I'm going to sound like an outlier, but I felt thoroughly fulfilled socially at Princeton. My Blackness was never a problem. Most black folk I've talked with always have something negative to say about the Princeton experience -- in fact, everything they say is negative. They often claim to have been depressed by the environment, and in particular, by the social scene, including the "nonexistent" dating scene.
When it came to the racial and ethnic makeup, I felt the numbers weren't so bad. I'd done my research, and there seemed to be plenty enough blacks. It's an Ivy League school, not an HBCU. What do people expect?
- Jared, Class of 2013
"I FEEL LIKE I'M NOT 'BLACK ENOUGH' FOR BLACK WOMEN TO FIND ME ATTRACTIVE"
I'm frustratingly shy when it comes to girls, I don't drink and casual hookups personally aren't for me so I actually haven't had any relationships or hookups at Princeton. However I think my status as a black man also holds me back from being more social around girls. I tend to think compared to the athletes, I'm "not black enough" or impressive enough for black women to find me attractive. I have also heard non-black girls expressing how their parents wouldn't want them to get involved with a black man so that makes me more hesitant to approach them as well. While every guy has a fear of being rejected, I'm jealous that my white friends will rarely ever wonder "I wonder if she likes white guys" when talking to a girl. Also I feel the quiet pressure from my parents to date a black woman while I know my sisters are under no such expectation. While I know they will happily accept a relationship with a non-black person if that woman loved me, I'm also well aware of the stereotype of academically accomplished black men marrying white women.
- Anonymous, Class of 2015
ONE OF THE "MOST DRASTIC SOCIAL CHANGES I'VE EVER EXPERIENCED"
I made the transition to a graduate program at Princeton from Morehouse College, an HBCU. It was one of the most drastic social changes I've ever experienced. I expected that Princeton would have a different social environment, but I didn't realize the extent of alienation and isolation I would experience. At Morehouse I was a part of a supportive community with culturally and socially similar individuals, but I found that these factors were not present in Princeton.

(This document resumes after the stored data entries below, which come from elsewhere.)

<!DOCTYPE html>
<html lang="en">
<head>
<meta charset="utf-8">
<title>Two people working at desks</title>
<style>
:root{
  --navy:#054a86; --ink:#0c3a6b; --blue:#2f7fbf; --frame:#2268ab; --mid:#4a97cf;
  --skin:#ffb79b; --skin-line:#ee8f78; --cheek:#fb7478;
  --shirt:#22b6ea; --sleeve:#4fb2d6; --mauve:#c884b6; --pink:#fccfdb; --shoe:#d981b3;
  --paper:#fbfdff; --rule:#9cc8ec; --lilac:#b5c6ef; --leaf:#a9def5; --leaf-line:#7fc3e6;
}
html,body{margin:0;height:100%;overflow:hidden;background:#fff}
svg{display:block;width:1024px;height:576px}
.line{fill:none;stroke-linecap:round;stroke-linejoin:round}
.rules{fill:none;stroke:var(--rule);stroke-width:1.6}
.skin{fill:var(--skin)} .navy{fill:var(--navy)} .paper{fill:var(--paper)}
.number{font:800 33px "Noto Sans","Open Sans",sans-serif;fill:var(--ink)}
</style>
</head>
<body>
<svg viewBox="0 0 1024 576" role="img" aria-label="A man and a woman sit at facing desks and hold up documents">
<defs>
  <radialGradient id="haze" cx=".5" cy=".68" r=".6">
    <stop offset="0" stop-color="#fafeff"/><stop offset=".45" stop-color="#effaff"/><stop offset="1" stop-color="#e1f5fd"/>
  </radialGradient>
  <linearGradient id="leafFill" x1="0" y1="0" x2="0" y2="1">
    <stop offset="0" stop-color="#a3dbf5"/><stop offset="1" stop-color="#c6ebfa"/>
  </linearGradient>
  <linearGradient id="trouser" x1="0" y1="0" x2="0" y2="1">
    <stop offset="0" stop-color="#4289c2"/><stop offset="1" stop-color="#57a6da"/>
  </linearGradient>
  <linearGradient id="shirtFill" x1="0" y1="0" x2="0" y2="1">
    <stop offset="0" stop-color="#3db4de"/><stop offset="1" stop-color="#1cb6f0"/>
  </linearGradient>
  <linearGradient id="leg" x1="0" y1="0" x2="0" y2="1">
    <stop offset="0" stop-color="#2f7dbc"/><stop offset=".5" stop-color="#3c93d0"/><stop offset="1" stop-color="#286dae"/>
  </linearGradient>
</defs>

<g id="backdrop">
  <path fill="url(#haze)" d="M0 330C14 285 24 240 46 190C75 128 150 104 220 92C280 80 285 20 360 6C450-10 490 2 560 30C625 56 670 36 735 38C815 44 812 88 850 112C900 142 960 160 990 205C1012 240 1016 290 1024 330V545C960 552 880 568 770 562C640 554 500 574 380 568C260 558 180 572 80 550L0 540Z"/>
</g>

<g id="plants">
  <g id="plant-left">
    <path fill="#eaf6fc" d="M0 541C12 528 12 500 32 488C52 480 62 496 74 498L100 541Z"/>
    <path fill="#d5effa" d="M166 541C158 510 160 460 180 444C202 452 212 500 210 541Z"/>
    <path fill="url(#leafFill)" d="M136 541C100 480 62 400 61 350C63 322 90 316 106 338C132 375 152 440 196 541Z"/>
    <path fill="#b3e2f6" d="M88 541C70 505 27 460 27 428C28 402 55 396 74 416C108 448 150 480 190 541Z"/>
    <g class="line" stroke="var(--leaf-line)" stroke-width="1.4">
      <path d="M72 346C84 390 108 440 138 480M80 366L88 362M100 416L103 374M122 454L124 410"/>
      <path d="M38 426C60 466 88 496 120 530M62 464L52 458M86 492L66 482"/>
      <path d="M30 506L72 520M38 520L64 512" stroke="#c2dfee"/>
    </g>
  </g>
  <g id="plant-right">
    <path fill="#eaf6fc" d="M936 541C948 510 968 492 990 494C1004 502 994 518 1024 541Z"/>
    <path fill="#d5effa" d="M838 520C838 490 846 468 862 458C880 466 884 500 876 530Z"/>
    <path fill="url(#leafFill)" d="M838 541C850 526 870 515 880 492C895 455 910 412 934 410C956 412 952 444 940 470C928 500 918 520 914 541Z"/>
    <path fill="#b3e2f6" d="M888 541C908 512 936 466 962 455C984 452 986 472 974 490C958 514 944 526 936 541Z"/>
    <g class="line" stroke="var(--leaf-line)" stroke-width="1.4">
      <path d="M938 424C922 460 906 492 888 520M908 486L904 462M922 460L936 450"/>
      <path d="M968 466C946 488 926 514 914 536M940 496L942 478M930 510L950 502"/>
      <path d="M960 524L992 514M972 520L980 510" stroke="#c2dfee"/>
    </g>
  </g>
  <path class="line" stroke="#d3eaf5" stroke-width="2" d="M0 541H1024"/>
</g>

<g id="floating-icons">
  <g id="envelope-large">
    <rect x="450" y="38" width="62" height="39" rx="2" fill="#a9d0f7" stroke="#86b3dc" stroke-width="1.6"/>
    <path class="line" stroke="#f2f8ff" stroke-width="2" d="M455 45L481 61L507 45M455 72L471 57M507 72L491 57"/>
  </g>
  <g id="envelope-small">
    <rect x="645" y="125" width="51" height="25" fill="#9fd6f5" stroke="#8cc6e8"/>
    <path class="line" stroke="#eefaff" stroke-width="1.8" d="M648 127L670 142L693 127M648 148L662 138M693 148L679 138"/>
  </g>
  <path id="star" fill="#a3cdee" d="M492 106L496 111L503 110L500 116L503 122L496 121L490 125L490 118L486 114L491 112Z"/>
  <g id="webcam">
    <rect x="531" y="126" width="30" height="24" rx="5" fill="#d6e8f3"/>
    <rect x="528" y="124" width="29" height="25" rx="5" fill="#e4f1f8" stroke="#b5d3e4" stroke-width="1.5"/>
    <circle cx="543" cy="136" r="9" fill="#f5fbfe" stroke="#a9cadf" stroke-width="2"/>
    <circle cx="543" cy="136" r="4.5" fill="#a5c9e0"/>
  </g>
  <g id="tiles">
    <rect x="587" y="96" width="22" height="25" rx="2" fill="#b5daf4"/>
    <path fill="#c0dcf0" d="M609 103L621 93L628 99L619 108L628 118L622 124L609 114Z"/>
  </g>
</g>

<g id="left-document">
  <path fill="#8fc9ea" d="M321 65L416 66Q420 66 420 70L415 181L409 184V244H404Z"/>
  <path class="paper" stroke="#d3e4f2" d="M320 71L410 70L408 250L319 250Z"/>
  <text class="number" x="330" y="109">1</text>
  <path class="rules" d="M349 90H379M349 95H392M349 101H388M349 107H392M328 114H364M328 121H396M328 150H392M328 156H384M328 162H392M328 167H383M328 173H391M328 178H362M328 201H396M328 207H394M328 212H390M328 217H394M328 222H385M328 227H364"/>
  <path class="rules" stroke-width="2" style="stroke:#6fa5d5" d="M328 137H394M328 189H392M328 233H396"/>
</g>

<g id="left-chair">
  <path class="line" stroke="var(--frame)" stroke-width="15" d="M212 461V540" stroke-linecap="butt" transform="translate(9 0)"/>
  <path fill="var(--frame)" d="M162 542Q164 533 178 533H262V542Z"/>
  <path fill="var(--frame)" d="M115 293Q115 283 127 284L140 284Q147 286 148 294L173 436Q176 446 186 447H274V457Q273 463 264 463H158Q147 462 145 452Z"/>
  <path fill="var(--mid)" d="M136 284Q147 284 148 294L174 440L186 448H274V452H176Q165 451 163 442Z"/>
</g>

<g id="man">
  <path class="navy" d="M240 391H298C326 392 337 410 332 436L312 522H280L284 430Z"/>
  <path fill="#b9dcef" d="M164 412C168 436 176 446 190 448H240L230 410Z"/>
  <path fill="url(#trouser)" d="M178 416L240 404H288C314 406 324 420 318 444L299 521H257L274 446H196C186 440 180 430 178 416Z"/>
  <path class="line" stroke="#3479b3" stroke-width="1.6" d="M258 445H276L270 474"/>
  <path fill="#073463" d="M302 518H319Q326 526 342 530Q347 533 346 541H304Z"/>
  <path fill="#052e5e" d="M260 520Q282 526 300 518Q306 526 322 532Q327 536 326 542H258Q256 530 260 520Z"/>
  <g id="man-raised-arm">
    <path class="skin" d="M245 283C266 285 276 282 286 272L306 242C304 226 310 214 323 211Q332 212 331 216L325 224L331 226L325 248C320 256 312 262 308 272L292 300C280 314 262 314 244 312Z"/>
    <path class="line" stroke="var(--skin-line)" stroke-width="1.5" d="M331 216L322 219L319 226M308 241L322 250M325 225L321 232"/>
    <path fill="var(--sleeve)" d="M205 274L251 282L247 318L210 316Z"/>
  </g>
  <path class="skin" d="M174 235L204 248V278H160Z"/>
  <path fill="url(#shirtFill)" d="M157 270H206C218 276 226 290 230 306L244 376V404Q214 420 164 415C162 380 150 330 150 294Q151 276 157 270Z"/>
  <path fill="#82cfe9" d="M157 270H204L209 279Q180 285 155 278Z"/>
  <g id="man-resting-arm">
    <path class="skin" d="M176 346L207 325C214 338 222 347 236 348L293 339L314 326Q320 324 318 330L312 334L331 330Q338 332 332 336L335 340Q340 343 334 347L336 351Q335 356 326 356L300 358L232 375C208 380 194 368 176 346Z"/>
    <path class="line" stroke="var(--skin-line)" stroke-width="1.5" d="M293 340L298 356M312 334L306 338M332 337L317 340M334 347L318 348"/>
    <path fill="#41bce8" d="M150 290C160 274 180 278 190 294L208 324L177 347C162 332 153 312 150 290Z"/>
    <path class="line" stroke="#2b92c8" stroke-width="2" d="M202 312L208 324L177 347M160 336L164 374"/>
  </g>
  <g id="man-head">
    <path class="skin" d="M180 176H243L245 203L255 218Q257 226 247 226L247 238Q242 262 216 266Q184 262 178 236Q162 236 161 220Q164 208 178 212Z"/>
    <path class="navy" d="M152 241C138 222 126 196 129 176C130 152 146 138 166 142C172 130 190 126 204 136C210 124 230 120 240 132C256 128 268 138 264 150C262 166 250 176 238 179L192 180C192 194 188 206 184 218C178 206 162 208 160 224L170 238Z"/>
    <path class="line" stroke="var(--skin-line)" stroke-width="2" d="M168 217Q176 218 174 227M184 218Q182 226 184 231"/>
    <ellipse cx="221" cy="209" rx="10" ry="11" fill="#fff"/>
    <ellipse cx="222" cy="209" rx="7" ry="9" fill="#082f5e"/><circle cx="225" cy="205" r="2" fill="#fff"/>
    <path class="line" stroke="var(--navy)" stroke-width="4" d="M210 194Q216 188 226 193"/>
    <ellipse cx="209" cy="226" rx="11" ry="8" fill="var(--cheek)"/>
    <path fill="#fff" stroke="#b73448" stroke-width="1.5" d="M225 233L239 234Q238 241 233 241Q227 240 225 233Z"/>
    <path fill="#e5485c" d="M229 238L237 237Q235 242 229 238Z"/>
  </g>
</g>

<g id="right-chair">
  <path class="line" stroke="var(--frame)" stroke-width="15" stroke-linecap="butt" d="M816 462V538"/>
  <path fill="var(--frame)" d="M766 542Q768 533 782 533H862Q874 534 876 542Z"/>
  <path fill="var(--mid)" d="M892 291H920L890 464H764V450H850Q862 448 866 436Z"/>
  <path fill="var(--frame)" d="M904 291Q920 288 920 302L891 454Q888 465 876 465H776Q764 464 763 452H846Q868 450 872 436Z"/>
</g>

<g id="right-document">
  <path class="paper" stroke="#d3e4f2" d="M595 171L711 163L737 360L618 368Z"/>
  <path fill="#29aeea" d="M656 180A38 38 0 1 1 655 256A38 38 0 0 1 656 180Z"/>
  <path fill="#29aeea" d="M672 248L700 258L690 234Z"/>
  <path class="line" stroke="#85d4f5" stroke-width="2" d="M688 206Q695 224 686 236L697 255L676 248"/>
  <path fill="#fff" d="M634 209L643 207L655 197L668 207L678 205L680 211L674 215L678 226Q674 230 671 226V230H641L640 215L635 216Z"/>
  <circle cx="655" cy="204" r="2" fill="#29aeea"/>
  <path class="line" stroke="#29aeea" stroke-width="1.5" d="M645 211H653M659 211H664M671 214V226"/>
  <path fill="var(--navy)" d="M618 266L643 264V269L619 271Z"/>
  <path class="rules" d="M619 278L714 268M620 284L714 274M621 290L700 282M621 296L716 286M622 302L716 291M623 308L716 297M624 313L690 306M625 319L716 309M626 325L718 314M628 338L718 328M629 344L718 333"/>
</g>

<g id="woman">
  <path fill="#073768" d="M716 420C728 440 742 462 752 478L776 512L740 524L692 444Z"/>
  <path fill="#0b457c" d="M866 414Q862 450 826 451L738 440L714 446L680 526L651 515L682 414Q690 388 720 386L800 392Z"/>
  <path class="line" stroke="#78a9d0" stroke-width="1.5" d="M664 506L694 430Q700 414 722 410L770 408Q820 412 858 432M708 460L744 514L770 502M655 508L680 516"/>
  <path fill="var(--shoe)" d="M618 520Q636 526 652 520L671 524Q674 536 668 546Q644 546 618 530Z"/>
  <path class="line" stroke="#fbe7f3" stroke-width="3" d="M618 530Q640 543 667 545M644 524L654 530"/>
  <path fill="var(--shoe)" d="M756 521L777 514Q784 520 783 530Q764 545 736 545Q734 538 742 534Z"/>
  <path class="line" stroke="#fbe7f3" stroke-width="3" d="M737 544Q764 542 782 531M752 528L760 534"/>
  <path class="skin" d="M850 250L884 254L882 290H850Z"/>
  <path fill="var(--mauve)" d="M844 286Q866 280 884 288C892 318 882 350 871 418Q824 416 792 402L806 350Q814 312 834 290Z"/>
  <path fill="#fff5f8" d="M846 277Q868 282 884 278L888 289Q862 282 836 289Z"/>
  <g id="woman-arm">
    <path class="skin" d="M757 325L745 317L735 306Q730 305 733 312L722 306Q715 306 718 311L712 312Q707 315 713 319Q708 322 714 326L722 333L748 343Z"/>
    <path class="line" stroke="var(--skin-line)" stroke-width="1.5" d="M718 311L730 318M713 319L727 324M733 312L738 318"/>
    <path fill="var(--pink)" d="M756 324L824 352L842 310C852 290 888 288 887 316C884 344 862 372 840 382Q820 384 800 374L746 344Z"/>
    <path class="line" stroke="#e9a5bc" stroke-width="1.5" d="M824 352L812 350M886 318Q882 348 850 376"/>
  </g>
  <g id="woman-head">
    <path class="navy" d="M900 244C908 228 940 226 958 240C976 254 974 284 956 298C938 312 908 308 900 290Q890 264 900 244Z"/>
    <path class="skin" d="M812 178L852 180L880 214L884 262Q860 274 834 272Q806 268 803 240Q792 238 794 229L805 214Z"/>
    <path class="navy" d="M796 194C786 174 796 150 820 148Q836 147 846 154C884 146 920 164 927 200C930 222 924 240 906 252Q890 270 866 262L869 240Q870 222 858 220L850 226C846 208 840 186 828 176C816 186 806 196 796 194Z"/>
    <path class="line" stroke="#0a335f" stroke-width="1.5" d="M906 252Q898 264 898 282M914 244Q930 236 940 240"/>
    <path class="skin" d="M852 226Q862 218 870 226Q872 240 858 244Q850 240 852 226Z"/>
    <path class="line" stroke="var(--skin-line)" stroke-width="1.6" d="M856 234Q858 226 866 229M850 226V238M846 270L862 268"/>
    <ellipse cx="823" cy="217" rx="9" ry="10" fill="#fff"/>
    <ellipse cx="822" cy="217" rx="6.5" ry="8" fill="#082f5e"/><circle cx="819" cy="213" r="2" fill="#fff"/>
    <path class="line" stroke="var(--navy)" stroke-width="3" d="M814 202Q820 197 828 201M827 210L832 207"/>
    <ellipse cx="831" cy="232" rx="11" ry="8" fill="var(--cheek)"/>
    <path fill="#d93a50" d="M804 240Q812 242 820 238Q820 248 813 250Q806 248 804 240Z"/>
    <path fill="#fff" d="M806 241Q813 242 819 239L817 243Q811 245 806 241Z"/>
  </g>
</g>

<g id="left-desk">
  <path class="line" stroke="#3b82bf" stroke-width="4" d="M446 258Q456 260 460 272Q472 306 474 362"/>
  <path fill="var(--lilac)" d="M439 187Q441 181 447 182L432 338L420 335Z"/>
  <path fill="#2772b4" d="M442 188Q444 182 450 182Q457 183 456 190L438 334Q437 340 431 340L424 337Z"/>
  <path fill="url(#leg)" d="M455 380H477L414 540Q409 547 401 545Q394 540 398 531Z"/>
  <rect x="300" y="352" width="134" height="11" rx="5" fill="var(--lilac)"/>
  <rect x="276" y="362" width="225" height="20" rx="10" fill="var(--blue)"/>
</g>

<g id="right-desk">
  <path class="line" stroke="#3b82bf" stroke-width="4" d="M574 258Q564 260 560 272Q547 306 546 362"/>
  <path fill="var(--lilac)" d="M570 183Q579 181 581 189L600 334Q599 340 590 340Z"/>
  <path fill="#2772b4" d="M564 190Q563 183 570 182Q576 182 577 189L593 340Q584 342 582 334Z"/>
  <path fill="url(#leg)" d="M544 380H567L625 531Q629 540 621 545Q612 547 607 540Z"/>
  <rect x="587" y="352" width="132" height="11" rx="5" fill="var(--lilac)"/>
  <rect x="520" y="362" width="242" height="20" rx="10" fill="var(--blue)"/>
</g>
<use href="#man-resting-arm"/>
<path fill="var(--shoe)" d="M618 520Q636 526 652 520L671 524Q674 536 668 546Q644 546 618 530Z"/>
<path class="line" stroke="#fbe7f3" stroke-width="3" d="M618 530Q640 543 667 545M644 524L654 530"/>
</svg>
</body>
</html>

I feel responsible for proving that minorities deserve opportunities at elite research institutions. I feel constant pressure to justify my existence with every research talk, seminar, or one on one interaction. As one of the only black men in my program my opinions and interactions can often be perceived as the thoughts, skills, and abilities of other minorities. Even with success, I find it hard to change people's preconceived notions. However, I have no regrets, and I do feel fortunate to attend and learn from some of the best scholars in the world.
- Colin, PhD Candidate 2016
Surely, there are many other silenced groups who don't speak out about their daily experiences at such institutions. Let's start the dialogue. Share yours.
To read these men's stories in their entirety (and more that were not shared in this article), visit:
Follow Rana Campbell on Twitter: www.twitter.com/rainshineluv